The paper identifies possible scenarios where the deployment of nuclear weapons may be justified. It also examines the use of tactical nuclear weapons, traditional means of arms control and the implications of a nuclear Iran. The author establishes a compelling case for the immediate development of a coherent European nuclear strategy. This strategy should take into account the role of nuclear weapons in maintaining peace and security in modern Europe.
While conceding that during periods of financial and political crisis dialogue may not be considered a priority, the author maintains that it is essential in order to limit the risk of proliferation or the use of nuclear weapons.Defence EU-US Foreign Policy Middle East Security
Rethinking the Bomb: Europe and Nuclear Weapons in the Twenty-First Century
06 Mar 2013
An action plan for EU–MENA cooperation in the field of education should aim to (i) strengthen ongoing projects under the Euro-Mediterranean Higher Education and Research Area while initiating new policy mechanisms to support quality education and network-based governance and (ii) coordinate EU efforts with those of other donors to create sound policies that are politically and administratively feasible.Arab Spring Foreign Policy Middle East
Ideas to Actions: A Springeneration for EU-MENA Cooperation in Education
01 Nov 2012
Olivier Guitta, a security and geopolitical consultant based in Europe, looks at the Muslim Brotherhood – its history, its ideology and its vision of the West as well as at three branches of the Muslim Brotherhood in Middle East and North Africa region.Islam Middle East North Africa
Muslim Brotherhood Parties in the Middle East and North Africa (MENA) Region
01 Sep 2010
This paper assesses the extent of cooperation between the EU, Israel and the PA and offers a set of policy recommendations for European policy makers responsible for relations with Israel, the PA and the Middle East in general.Foreign Policy Middle East
Squaring the Circle?

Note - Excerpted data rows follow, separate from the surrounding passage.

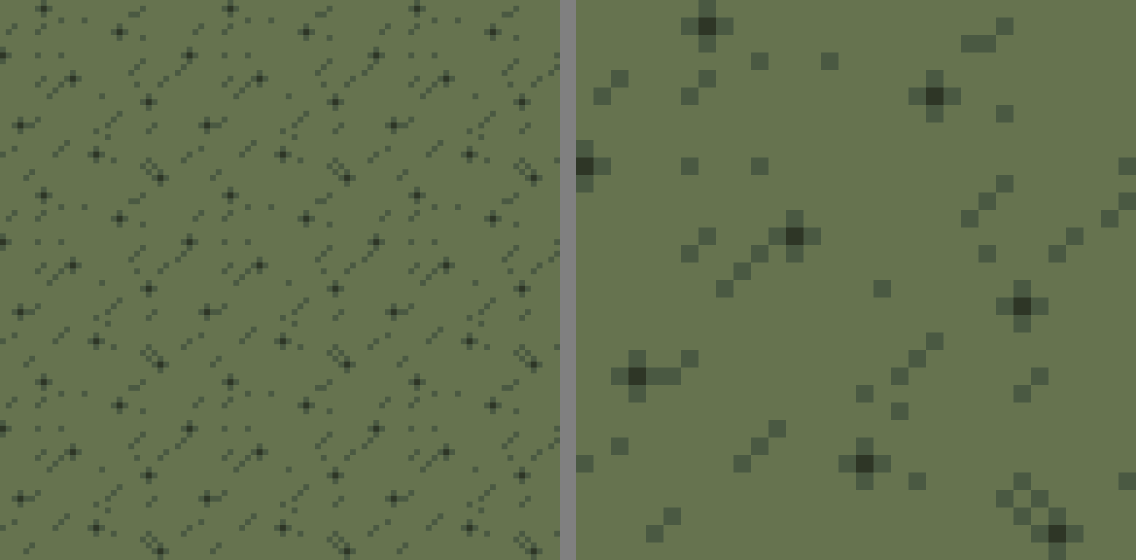
Left: the whole. Right: its middle third, enlarged.
Give the GLSL for this pattern, as a WebGL 2 fragment shader.

```glsl
#version 300 es
precision highp float;
// Blocky olive ground with dark plus-shaped specks and short diagonal flecks, repeated 3 by 3.

#define REPEATS 3.0         // tiles across and down
#define CELLS 32.0          // square cells along one tile
#define CROSS_COUNT 8
#define FLECK_COUNT 30
#define CROSS_JITTER 3.0    // wander, in cells
#define FLECK_JITTER 9.0
#define PAIR_CHANCE 0.58    // flecks at least two cells long
#define TRIPLE_CHANCE 0.13  // flecks three cells long

uniform vec2 u_resolution;
out vec4 fragColor;

const vec3 GROUND = vec3(0.40, 0.45, 0.31);
const vec3 FLECK = vec3(0.29, 0.35, 0.26);
const vec3 CORE = vec3(0.18, 0.21, 0.15);
const float GOLDEN = 0.618034;

// Integer hash to 0..1
float hash(int index, int seed) {
    uint h = uint(index) * 747796405u + uint(seed) * 2891336453u + 12345u;
    h = (h ^ (h >> 16)) * 2246822519u;
    h = (h ^ (h >> 13)) * 3266489917u;
    h ^= h >> 16;
    return float(h >> 8) / 16777216.0;
}

// Golden-ratio scatter with jitter, snapped to a cell of the tile
vec2 scatter(int index, int count, int seed, float jitter) {
    float k = float(index);
    vec2 spread = vec2(fract(0.9 + k * GOLDEN), (k + 0.5) / float(count));
    vec2 wander = vec2(hash(index, seed), hash(index, seed + 1)) - 0.5;
    return mod(floor(spread * CELLS + wander * jitter), CELLS);
}

// Flat colour of one cell; offsets wrap around the tile
vec3 cellColor(vec2 cell) {
    vec3 color = GROUND;

    // Flecks rise to the right, one to three cells long
    for (int i = 0; i < FLECK_COUNT; i++) {
        vec2 offset = mod(cell - scatter(i, FLECK_COUNT, 11, FLECK_JITTER) + 0.5, CELLS) - 0.5;
        float pick = hash(i, 17);
        float len = 1.0 + step(pick, PAIR_CHANCE) + step(pick, TRIPLE_CHANCE);
        if (abs(offset.x - offset.y) < 0.5 && offset.x < len - 0.5) color = FLECK;
    }

    // Crosses: four arms around a darker core
    for (int i = 0; i < CROSS_COUNT; i++) {
        vec2 offset = cell - scatter(i, CROSS_COUNT, 3, CROSS_JITTER);
        offset = abs(mod(offset + 0.5 * CELLS, CELLS) - 0.5 * CELLS);
        float reach = offset.x + offset.y;
        if (reach < 0.5) return CORE;
        if (reach < 1.5) color = FLECK;
    }
    return color;
}

void main() {
    vec2 gridSize = vec2(REPEATS * CELLS);
    vec2 grid = gl_FragCoord.xy / u_resolution * gridSize - 0.5;
    vec2 pixel = gridSize / u_resolution;

    // Blend the four nearest cells by how much of the pixel each covers
    vec2 base = floor(grid);
    vec2 blend = clamp((grid - base - 0.5) / pixel + 0.5, 0.0, 1.0);
    vec3 lower = mix(cellColor(base), cellColor(base + vec2(1.0, 0.0)), blend.x);
    vec3 upper = mix(cellColor(base + vec2(0.0, 1.0)), cellColor(base + 1.0), blend.x);
    fragColor = vec4(mix(lower, upper, blend.y), 1.0);
}
```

EU-Israel Relations and the Peace Process in the Middle East
01 Jan 2009
This report is about promotion of the democratic constitutional state in the Middle East. The perception of the Western world is not very positive in the Middle East. Religion is seen as part of a confrontation strategy, rather than part of the dialogue. But there is a bridge. For both Christian Democrats and Muslims, religion is a source of inspiration for their lives and their political orientation. Our experience is that religion can be a very rich source for democracy. The question is which elements of our tradition and history are most productive for the dialogue.Democracy Foreign Policy Islam Middle East Religion
Crossing bridges – Democratisation in the Middle East and a Christian Democratic Approach
07 Nov 2008